On face value, it certainly is a sight to behold. But the more you look at it, the more you notice some rather odd and disjointed bits. I've mentioned the almost unfinished quality of the background, but there's a few other areas which you can't help but question when you take a closer look...
From going into such detail in the lace, take a look to the area just above in the orangey-gold-brown colours. It appears to be very roughly done, almost blur of colour, but isn't it fascinating that at first glance you don't even acknowledge it? It seems to just fades away if you look at the piece as a whole. The same is seen on the black fabric which wraps around his body - looking at the area on its own, we see that there's barely any detail here and the artists hasn't really focused on this part to create the idea form and a sense of three dimension. And now take a look at his hat, there's so little shading here, in fact it's really just a shape on top of his head - there's no sense of realism or depth. But we as the viewer automatically came to the conclusion of the style of the hat and how it sits upon his head tilting back.
Yet isn't that just incredible? That the artist can produce such a brilliant work and that we kind of ignore those areas? Some parts appear to be so briefly done and undeveloped, but our eyes are meant to do the rest of the work. I just love this involvement we are meant to have with this picture. We take an active role in the finished overall composition.
Back to the man in the painting, we don't know for certain who he is, but there's no doubt he's an important and wealthy man. It's been suggested he was a military man or just an upper class citizen, dressed up in all his finery for this portrait.
The luxurious costume is brimming with detail. Looking closer at the incredible intricacies on his silk sleeve we can also see a number of emblems - arrows, lovers knots, bees, flames - all symbols of love and desire, and the pain which often comes with it. Perhaps this was a portrait to show the availability of the man, or perhaps a marriage portrait.
It's been suggested that it depicts the wealthy cloth merchant Tieleman Roosterman, and the dates certainly add up. The Latin text on the top right corner tell us that the sitter was 26 in the year 1624, which work out for Roosterman. I certainly see some similarities, perhaps the Laughing Cavalier was to celebrate him coming into wealth, a way to memorise his acquired wealth, or it could well be to celebrate a recent successful marriage proposal.

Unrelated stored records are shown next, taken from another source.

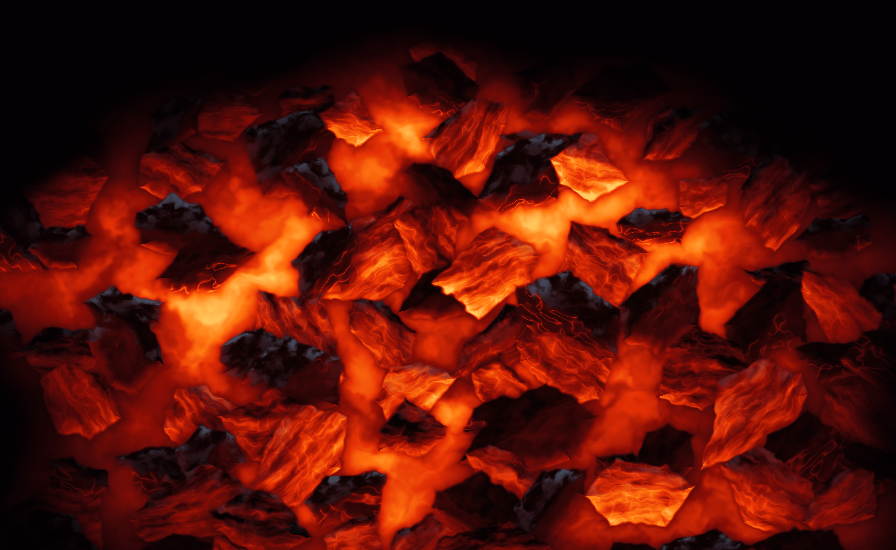
A Shadertoy shader for this texture:

```glsl
// A bed of burning charcoal: jittered rows of faceted lumps, painted back to front
// over a glowing noise field. Each lump is charred or ember-hot; one heat value
// per point is mapped through a black-red-orange-yellow ramp, then ash is added.

#define ROWS 13            // rows of coals, back to front
#define ROW_STEP 0.085     // vertical spacing, canvas heights
#define COLUMN_STEP 0.17   // horizontal spacing, canvas heights
#define MIN_SIZE 0.046
#define MAX_SIZE 0.088
#define GAP_SHARE 0.13     // cells left empty
#define CHAR_SHARE 0.47    // coals that are mostly black
#define BED_HEAT 0.68
#define ROUGHNESS 0.030    // raggedness of the outlines
#define ASH_AMOUNT 0.85

const vec3 SOOT    = vec3(0.012, 0.003, 0.010);
const vec3 MAROON  = vec3(0.27, 0.03, 0.035);
const vec3 CRIMSON = vec3(0.53, 0.05, 0.02);
const vec3 FLAME   = vec3(0.87, 0.18, 0.02);
const vec3 AMBER   = vec3(0.98, 0.46, 0.06);
const vec3 YELLOW  = vec3(1.00, 0.79, 0.38);
const vec3 ASH     = vec3(0.27, 0.33, 0.42);

float hash(vec2 p) {
    vec3 q = fract(vec3(p.xyx) * 0.1031);
    q += dot(q, q.yzx + 33.33);
    return fract((q.x + q.y) * q.z);
}

float noise(vec2 p) {
    vec2 i = floor(p), f = fract(p);
    f = f * f * (3.0 - 2.0 * f);
    return mix(mix(hash(i), hash(i + vec2(1, 0)), f.x),
               mix(hash(i + vec2(0, 1)), hash(i + vec2(1, 1)), f.x), f.y);
}

float fbm(vec2 p) {
    float sum = 0.0, amp = 0.53;
    for (int i = 0; i < 4; i++) {
        sum += amp * noise(p);
        p = mat2(1.6, 1.2, -1.2, 1.6) * p + 7.3;
        amp *= 0.5;
    }
    return sum;
}

mat2 rotation(float a) {
    return mat2(cos(a), sin(a), -sin(a), cos(a));
}

vec3 heatColour(float t) {
    t = clamp(t, 0.0, 1.0) * 5.0;
    vec3 c = mix(SOOT, MAROON, clamp(t, 0.0, 1.0));
    c = mix(c, CRIMSON, clamp(t - 1.0, 0.0, 1.0));
    c = mix(c, FLAME, clamp(t - 2.0, 0.0, 1.0));
    c = mix(c, AMBER, clamp(t - 3.0, 0.0, 1.0));
    return mix(c, YELLOW, clamp(t - 4.0, 0.0, 1.0));
}

// Distance to an irregular convex lump; also gives the normal of the nearest side.
float lump(vec2 q, vec2 id, float size, out vec2 facing) {
    float d = -1.0;
    facing = vec2(0, 1);
    for (int i = 0; i < 6; i++) {
        float k = float(i);
        float a = (k + 0.7 * hash(id * 7.1 + k * 3.7)) * 1.0472;
        vec2 n = vec2(cos(a), sin(a));
        float e = dot(q, n) - size * (0.7 + 0.45 * hash(id * 5.3 + k * 9.1 + 2.0));
        if (e > d) { d = e; facing = n; }
    }
    return d;
}

void mainImage(out vec4 fragColor, in vec2 fragCoord) {
    vec2 uv = fragCoord / iResolution.xy;
    vec2 p = fragCoord / iResolution.y;
    float soft = 0.0015 + 1.0 / iResolution.y;

    // Fire pit: hot in the middle, black at the top and in the corners
    vec2 e = abs(vec2((uv.x - 0.5) / 0.54, (uv.y - 0.45) / (uv.y > 0.45 ? 0.47 : 0.72)));
    float reach = pow(pow(e.x, 2.5) + pow(e.y, 2.5), 0.4);
    float pit = 1.0 - smoothstep(0.52, 1.06, reach + 0.3 * (noise(p * 4.0 + 3.0) - 0.5));

    // Glowing bed with soft wisps
    vec2 warp = vec2(fbm(p * 13.0), fbm(p * 13.0 + 40.0)) - 0.5;
    float wisps = fbm(p * vec2(5.0, 8.0) + warp * 1.5 + 11.0);
    float heat = (BED_HEAT + 1.1 * (wisps - 0.5) + 0.12 * (1.0 - reach)) * pit;
    float glow = heat;
    float ash = 0.0;
    vec2 ragged = p + ROUGHNESS * warp + 0.005 * (noise(p * 90.0) - 0.5);

    // Coals, nearer rows over farther ones
    for (int row = 0; row < ROWS; row++) {
        float r = float(row), stagger = 0.5 * mod(r, 2.0);
        for (int k = -1; k <= 1; k++) {
            vec2 id = vec2(floor(p.x / COLUMN_STEP - stagger) + float(k) + 20.0, r);
            if (hash(id * 3.1 + 5.0) < GAP_SHARE) continue;
            vec2 jitter = vec2(hash(id * 1.7 + 31.0), hash(id * 2.3 + 57.0)) - 0.5;
            vec2 centre = vec2((id.x - 19.5 + stagger + 0.8 * jitter.x) * COLUMN_STEP,
                               1.0 - r * ROW_STEP + 0.07 * jitter.y);
            vec2 q = ragged - centre;
            if (dot(q, q) > 0.04) continue;

            float size = mix(MIN_SIZE, MAX_SIZE, hash(id * 4.9 + 13.0));
            mat2 turn = rotation(2.0 * (hash(id * 6.7 + 71.0) - 0.5));
            q = (turn * q) * vec2(0.82, 1.2);
            vec2 facing;
            float d = lump(q, id, size, facing);
            heat *= 1.0 - 0.4 * exp(-max(d, 0.0) / 0.012);
            if (d > soft) continue;

            // Wood grain, bevelled sides, and a ridge between top and front face
            float up = (facing * turn).y;
            float side = 1.0 - smoothstep(0.0, 0.4 * size, -d);
            float grain = fbm(q * vec2(16.0, 55.0) + id * 7.0);
            float pits = fbm(q * 60.0 + id * 3.0);
            float ridge = size * 0.6 * (hash(id * 8.3 + 19.0) - 0.4);
            float top = smoothstep(-0.006, 0.006, q.y - ridge + 0.03 * (pits - 0.5));
            float crack = pow(1.0 - abs(2.0 * noise(q * vec2(55.0, 80.0) + warp * 3.0 + id) - 1.0), 7.0);
            float kind = hash(id * 9.7 + 43.0);
            float under = side * max(-up, 0.0);

            float burn;
            if (kind < CHAR_SHARE) {
                burn = 0.03 + 0.16 * (pits - 0.4) + 0.09 * (1.0 - top) + 0.36 * under * (0.4 + grain);
                burn += 0.4 * crack * (1.0 - top) * smoothstep(0.45, 0.65, wisps + 0.3 * (kind - 0.2));
            } else {
                burn = 0.2 + 0.42 * (kind - CHAR_SHARE) / (1.0 - CHAR_SHARE);
                burn += 0.75 * (grain - 0.5) + 0.35 * (pits - 0.5) + 0.12 * crack;
                burn += 0.14 * (0.5 - top) + 0.25 * under - 0.16 * side * max(up, 0.0);
            }
            burn = max(burn, 0.0) * (0.25 + 0.75 * pit) * smoothstep(0.0, 0.25, pit);
            burn += 0.22 * glow * exp(d / 0.005) * max(-up, 0.0);

            // Blue-grey ash on upward faces
            float dust = smoothstep(0.42, 0.72, pits) * (0.25 * top + side * max(up, 0.0));
            dust *= step(0.35, hash(id * 2.9 + 83.0)) * (kind < CHAR_SHARE ? 1.0 : 0.35);
            float cover = 1.0 - smoothstep(-soft, soft, d);
            heat = mix(heat, burn, cover);
            ash = mix(ash, dust * (0.1 + 0.9 * pit) * smoothstep(0.0, 0.2, pit), cover);
        }
    }

    vec3 colour = heatColour(heat);
    colour = mix(colour, ASH, clamp(ASH_AMOUNT * ash, 0.0, 0.8));
    colour += vec3(0.035, 0.006, 0.0) * glow;
    fragColor = vec4(clamp(colour, 0.0, 1.0), 1.0);
}
```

In both these pictures, we can certainly gage a certain personality of the man depicted, there's something so real, so natural that Hals can portray in his portraits. And there's even more of his work to discover in London to give us a sense of his ability and talent.
Isn't this just such a delightful painting? Most other family portraits show everyone looking towards the viewer, doing what they're told to give the impression of a perfect family but this is just so much more than that. I love the little girl trying to get her mothers attention, and the fact that there's only one person actually looking towards us and paying attention!
Again the artists has brought this couple to life, gone has the rigid formality often see, these two actually look like they enjoy each others company! I love how the gentleman leans back, he's so relaxed in the company of his wife and also the artist, and the little cheeky smile of the young woman.
And finally this overly personal, super casual depiction of Willem Heythuijsen. Just look how relaxed and comfortable this man is in Frans Hals company - not because he thinks he's above the artist, but I think there's something about this painting which shows a mutual respect between the artist and sitter as he leans back on his seat. And take a look at those gorgeous tassels on the seat, I want to run my fingers along it, it's incredibly realistic. And that spur on the back on his shoe! They way he bends his cane and his facial expression gives me the impression that he went to sit for Hals, he had a little bit too much to drink telling the artist about how stressful the last few weeks have been, and this is the outcome. Do you think the story ended with him getting the best of someone? The tension of his cane certainly gives me that impression.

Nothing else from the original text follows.